Projection: A possession receiver who lines up in the flanker position or as a big slot.

Game tape

Full report

Former Michigan State wide receiver Cody White sports an NFL-ready frame, with good height, thickness, long arms, and big hands. He shows good competitive toughness and a willingness to be physical and play through contact at the catch point. White also shows a good ability to extend and pluck the ball out of the air, maximizing his catch radius.

White is sudden off the line of scrimmage, wasting little time or movement getting into his routes against off coverage.
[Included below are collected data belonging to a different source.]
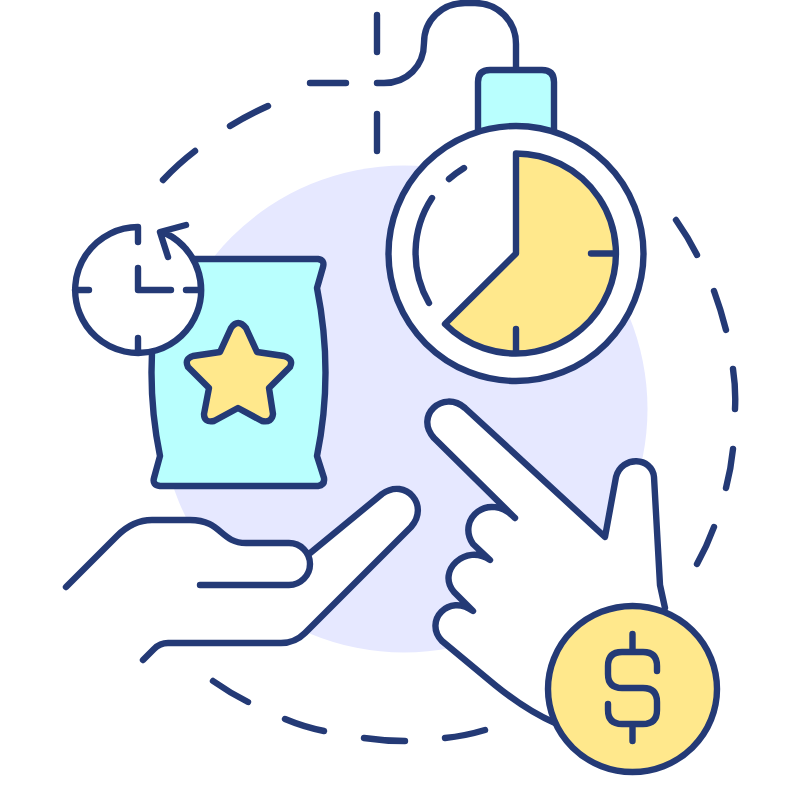
<!DOCTYPE html>
<html lang="en">
<head>
<meta charset="utf-8">
<title>Limited time offer</title>
<style>
:root { --ink: #243a76; --lilac: #e6e8ff; --aqua: #b9fffe; --gold: #ffe88c; --paper: #ffffff; }
html, body { margin: 0; background: var(--paper); overflow: hidden; }
.canvas { display: block; width: 800px; height: 800px; }
.line { fill: none; stroke: var(--ink); stroke-width: 6.4; stroke-linecap: round; stroke-linejoin: round; }
.paper { fill: var(--paper); }
.aqua { fill: var(--aqua); }
.gold { fill: var(--gold); }
.lilac { fill: var(--lilac); }
</style>
</head>
<body>
<svg class="canvas" viewBox="0 0 800 800" role="img" aria-label="Hands, a snack pack, a coin and a bomb shaped timer">
  <circle class="lilac" cx="404" cy="409" r="243.5"/>

  <g class="line" id="dashed-ring">
    <path d="M163 180Q178 164 195 151M230 126Q248 115 268 106M310 83H346"/>
    <path d="M676 220Q688 237 697 255M714 291Q721 310 726 330M733 369Q736 389 735 409M733 449Q731 469 726 488M714 527Q707 546 697 564"/>
    <path d="M213 681Q230 693 248 702M285 719Q304 727 324 731M364 738Q384 741 405 741M445 738Q465 736 485 730"/>
  </g>

  <g id="bomb-timer">
    <path class="line" d="M377 15V52M377 114V151M377 83H384C407 83 424 66 424 43C424 20 442 3 465 3H475C498 3 516 21 516 44V70"/>
    <path class="line aqua" style="fill:var(--aqua)" d="M478 140V82Q478 70 490 70H542Q554 70 554 82V140Z"/>
    <circle class="line" style="fill:var(--paper)" cx="516" cy="253.500" r="127.500"/>
    <path class="line" style="fill:var(--gold)" d="M516 153.500A100 100 0 1 1 445 324L516 253.500Z"/>
    <path class="line" d="M591 253.500H615M516 329V352M432 198A100 100 0 0 0 429 303M449 179Q456 173 464 168"/>
  </g>

  <g id="snack-pack">
    <path class="line" style="fill:var(--aqua)" d="M160 259H318Q325 260 323 267L317 288Q334 373 317 456L324 478Q325 485 318 486H160Q152 485 154 478L160 456Q143 373 160 288Z"/>
    <path class="line" style="fill:var(--gold)" d="M231 328Q238 318 246 328L257 352L284 356Q294 359 290 367L269 388L273 414Q272 423 262 421L238 408L214 421Q204 423 204 414L209 388L188 367Q184 359 193 356L220 352Z"/>
  </g>

  <g id="rewind-clock">
    <circle class="paper" cx="138" cy="290" r="63"/>
    <path class="line" d="M138 242V227A63 63 0 1 0 165 233M168 257L160 232L186 225M165 233A63 63 0 0 1 201 290H186M138 268V290H171M75 290H89M138 353V338"/>
  </g>

  <g id="open-hand">
    <path class="paper" d="M66 587L117 536Q133 520 152 520H190C222 520 220 543 246 543H289Q301 543 309 554L382 494C406 477 430 506 411 527L305 633Q295 643 281 643H168Q160 643 154 649L143 660Z"/>
    <path class="line" d="M66 587L117 536Q133 520 152 520H190C222 520 220 543 246 543H289A21 21 0 0 1 289 585H200M309 554L382 494C406 477 430 506 411 527L305 633Q295 643 281 643H168Q160 643 154 649L143 660"/>
  </g>

  <g id="pointing-hand">
    <path class="paper" d="M515 518L434 438C414 416 443 389 465 408L605 537L616 477C622 455 652 457 654 477L660 585L665 608L555 723Q527 711 495 685L442 641C423 621 449 593 473 611L454 592C436 571 466 543 490 560L473 544C456 519 489 491 515 518Z"/>
    <path class="line" d="M665 608L660 585L654 477C652 457 622 455 616 477L605 537L465 408C443 389 414 416 434 438L515 518C489 491 456 519 473 544L490 560C466 543 436 571 454 592L473 611C449 593 423 621 442 641L495 685Q527 711 555 723"/>
  </g>

  <g id="dollar-coin">
    <ellipse class="line" style="fill:var(--gold)" cx="632.500" cy="689" rx="84.500" ry="83"/>
    <path class="line" d="M657 671V666Q657 652 643 652H622Q608 652 608 666V674Q608 688 622 688H643Q657 688 657 702V710Q657 724 643 724H622Q608 724 608 710V704M632.500 634V652M632.500 724V741"/>
  </g>
</svg>
</body>
</html>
He shows good stop-start quickness against tight man coverage, but needs to get more consistent and nuanced in using his hands to defeat press coverage. White has a good feel for running routes against zone coverage and can manipulate his routes to expand passing windows or set himself up for yards after the catch. Again, his suddenness shows up in YAC opportunities and he can quickly change defenders’ angles to pick up additional yardage.

White lacks the elite athleticism typically seen from number one or “X” receivers. He can struggle to separate from tight man coverage when he can’t defeat it at the line of scrimmage. He also lacks the ability to sink his hips and make sharp breaks at the top of his routes, and more often than not rounds his routes off.

Overall Grade: 5.7 - White has the traits to make the back end of a roster as a depth and special teams player. Could also stick as a developmental player on the practice squad. [Grading Sheet]

Projection

Cody White projects best as a reserve possession receiver and special teams player at the NFL level. His career will likely begin on a practice squad, but he could make the back end of a roster if he proves his worth on special teams.

While White has good size and shows good physicality and competitive toughness, he is a limited athlete and could struggle against NFL caliber athletes at the cornerback position. He can be a crafty route runner, particularly against zone coverages, which helps set him up to pick up yardage when he gets run after catch opportunities. He could have success in situations where he is schemed a free release off the line of scrimmage or in passing concepts which get him some separation.

White’s path to a roster spot will run through special teams, but he could surpass some of his more athletic teammates if he can prove to be a consistent — if unspectacular — option in the passing game.